    • a joint study committee to review the potential of the inclusion of partial “flexible” scheduling for staff and/or programs with the intent of creating new opportunities for students for academic support, access to learning areas, and social-emotional growth.
    • create a joint study committee to evaluate a program to enable educators to become credentialed by the National Board for Professional Teaching Standards.
    • a joint committee will be formed to study if sufficient textbooks and related materials, including teacher materials and equipment are in place to ensure that each pupil in a classroom has equal opportunity.
    • Create an Every Student Succeeds Act (ESSA) committee, which agrees to the following principles:
    • The parties agree that schools and those who work in them are at the heart of improving teaching and learning.  We expect each school continuously renew itself and build the capacity of its staff to improve the achievement of our students.  The parties agree on the following assumptions about school quality and improvement:
    • Decisions about teaching and learning must involve those closest to the teaching and learning process within each school community.   
    • The school is where people make a difference in the daily life of each student.  Each school community has the best information and is in the best position to craft appropriate and effective strategies to improve student learning.   
    • A continuous improvement philosophy takes the traditional pyramid of leadership and decision making and turns it upside down.  Central office positions and departments work to serve the interests and meet the needs of those in schools. In schools, administrators and support staff strengthen the 
    • learning process by providing supports to educators to meet the needs of students.                                        
      In order to address the class size issue and adequate counselors, the MEA proposed that the Board follow its policy and national guidelines:Recognizing that class size is an important factor in providing quality education the Board will make reasonable efforts to exceed the maximum standards established in Board policy. No guidance counselor shall have more than a total of 325 students. The Board agrees to implement the American Counseling Association standards for guidance counselor student loads.
      Educators wanted a voice in the administration quality in the buildings and asked for that opportunity:

      We believe a shared assessment process can improve performances and actions of Principals and administrative teams. Staff in the buildings will be able to evaluate a principal’s and administrative team’s leadership capabilities that improve educator and student performance. All staff will be given the opportunity to complete an anonymous evaluation of their building administrative teams as well as District administration on an annual basis. Results of the evaluations will be used to guide the District’s actions. Evaluations will go to the Superintendent and/or the Assistant Superintendent.  

      MEA wanted safety for all staff and students,  MEA proposed:

      The Board agrees to maintain classrooms in accordance with all fire and safety codes, except in the case of emergencies (lock-downs, etc) the number of persons in a classroom shall not exceed the fire and safety codes.

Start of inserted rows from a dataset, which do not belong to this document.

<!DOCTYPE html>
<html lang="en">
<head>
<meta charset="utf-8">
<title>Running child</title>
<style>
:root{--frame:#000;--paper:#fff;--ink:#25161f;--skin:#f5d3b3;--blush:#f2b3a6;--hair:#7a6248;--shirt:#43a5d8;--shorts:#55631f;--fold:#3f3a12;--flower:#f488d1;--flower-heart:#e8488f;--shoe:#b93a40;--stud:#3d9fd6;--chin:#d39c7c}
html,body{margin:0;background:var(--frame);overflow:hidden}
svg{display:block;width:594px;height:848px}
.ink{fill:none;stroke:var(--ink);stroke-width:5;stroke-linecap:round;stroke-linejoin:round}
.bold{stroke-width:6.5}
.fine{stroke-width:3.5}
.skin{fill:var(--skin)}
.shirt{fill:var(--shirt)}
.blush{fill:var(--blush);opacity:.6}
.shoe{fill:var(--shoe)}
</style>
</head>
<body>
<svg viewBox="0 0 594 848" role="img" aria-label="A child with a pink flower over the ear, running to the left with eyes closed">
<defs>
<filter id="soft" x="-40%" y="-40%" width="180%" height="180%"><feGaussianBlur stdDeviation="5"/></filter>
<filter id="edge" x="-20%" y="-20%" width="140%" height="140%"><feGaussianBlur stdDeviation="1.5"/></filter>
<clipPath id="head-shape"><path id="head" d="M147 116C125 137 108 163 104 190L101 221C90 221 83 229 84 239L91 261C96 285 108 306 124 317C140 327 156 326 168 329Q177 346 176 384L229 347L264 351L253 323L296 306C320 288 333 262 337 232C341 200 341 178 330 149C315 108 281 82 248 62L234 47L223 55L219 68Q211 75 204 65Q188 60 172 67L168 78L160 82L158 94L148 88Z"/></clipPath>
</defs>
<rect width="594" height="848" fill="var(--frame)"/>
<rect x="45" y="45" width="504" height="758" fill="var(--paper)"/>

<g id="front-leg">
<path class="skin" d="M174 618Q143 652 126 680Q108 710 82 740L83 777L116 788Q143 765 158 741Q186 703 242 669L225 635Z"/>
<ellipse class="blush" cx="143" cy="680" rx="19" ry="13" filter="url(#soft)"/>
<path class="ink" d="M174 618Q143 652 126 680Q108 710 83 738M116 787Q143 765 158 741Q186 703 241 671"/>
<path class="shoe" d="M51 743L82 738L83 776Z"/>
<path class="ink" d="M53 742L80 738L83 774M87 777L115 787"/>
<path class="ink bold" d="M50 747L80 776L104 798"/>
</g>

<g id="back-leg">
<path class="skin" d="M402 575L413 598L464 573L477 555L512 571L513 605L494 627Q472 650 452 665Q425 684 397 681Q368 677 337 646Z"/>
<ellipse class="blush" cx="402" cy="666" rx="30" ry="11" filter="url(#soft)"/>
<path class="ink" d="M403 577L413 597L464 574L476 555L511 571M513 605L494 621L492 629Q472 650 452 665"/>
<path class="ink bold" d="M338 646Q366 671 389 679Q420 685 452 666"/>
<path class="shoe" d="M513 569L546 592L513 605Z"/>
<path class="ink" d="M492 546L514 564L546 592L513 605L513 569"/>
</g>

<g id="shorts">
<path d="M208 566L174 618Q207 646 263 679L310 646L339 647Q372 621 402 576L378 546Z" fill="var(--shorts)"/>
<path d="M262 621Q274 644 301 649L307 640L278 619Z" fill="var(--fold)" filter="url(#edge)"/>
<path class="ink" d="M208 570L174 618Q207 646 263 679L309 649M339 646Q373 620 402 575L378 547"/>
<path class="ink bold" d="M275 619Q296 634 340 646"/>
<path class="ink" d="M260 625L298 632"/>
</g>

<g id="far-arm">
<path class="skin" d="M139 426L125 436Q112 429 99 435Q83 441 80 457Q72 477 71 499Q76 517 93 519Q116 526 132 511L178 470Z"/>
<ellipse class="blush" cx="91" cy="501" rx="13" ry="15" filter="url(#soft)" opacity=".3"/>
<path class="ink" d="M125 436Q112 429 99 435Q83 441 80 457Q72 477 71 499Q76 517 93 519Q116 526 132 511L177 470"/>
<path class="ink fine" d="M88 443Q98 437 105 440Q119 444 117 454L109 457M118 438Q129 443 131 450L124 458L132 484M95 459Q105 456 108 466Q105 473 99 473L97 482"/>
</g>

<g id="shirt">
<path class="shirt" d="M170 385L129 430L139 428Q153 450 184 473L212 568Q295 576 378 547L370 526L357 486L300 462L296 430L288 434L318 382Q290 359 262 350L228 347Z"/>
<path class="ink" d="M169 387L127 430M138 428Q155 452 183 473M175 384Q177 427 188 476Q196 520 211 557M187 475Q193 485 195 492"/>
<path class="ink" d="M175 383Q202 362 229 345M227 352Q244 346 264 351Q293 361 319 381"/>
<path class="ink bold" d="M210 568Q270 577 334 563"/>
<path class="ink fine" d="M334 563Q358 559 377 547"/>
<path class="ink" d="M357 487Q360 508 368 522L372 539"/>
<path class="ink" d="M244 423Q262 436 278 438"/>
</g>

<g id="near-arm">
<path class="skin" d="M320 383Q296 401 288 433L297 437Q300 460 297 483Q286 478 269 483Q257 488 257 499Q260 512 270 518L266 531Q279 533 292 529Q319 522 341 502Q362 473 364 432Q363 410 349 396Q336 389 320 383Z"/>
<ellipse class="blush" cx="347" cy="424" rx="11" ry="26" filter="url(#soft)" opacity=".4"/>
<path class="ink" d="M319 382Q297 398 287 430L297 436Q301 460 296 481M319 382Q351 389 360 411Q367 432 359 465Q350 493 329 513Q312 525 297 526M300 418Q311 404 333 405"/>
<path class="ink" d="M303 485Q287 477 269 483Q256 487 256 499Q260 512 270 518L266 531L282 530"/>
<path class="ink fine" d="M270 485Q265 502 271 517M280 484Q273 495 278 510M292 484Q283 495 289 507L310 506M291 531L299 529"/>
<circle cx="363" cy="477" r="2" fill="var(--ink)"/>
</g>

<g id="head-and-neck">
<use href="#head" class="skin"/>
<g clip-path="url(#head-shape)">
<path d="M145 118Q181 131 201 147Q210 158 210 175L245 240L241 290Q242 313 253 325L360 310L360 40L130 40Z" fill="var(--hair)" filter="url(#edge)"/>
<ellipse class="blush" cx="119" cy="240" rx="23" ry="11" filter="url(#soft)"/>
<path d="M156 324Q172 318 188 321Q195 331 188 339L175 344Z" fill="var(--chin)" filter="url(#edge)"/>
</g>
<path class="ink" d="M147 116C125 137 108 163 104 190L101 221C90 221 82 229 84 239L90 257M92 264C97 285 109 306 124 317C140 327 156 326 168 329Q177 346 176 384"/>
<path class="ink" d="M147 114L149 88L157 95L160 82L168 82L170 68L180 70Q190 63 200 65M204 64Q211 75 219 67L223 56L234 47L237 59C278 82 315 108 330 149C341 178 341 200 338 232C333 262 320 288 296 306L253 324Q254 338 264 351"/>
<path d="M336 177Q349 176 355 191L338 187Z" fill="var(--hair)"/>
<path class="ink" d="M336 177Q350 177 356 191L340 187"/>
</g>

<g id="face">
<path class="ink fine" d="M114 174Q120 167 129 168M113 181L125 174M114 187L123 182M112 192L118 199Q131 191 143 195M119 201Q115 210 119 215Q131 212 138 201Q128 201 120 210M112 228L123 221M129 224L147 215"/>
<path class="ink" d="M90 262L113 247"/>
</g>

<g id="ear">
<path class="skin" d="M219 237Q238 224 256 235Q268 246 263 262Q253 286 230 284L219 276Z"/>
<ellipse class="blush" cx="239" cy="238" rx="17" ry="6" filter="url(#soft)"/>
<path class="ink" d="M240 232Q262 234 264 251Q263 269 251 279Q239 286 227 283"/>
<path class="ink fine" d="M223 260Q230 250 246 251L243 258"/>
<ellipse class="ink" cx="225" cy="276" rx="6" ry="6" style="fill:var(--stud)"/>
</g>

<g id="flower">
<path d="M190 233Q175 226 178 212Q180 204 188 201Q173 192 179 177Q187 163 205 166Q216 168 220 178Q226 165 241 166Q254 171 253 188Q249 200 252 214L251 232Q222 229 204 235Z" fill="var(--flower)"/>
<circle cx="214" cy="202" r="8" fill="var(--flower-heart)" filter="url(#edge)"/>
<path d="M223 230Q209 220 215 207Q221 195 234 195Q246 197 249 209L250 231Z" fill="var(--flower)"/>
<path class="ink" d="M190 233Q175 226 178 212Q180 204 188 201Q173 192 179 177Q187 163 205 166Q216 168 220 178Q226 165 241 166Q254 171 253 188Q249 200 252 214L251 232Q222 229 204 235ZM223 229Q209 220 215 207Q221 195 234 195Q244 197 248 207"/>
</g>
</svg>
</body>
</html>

      Both parties agree that the safety of the staff and the students are paramount.  To that end, Columbine locks will be installed on all classroom doors by the start of the 2018-19 school year.  All classroom windows will have shades for their interior doors and all first floor exterior windows will have shades, which can be drawn in an emergency. (This is being provided by a grant from the state, and will adhere to guidelines from ALERRT training.)

       

      ALL THESE PROPOSALS WERE REJECTED BY THE BOARD OF SCHOOL COMMITTEE

 

This is the letter that we sent to the BOSC to get back to the table:

Board Letter 9.18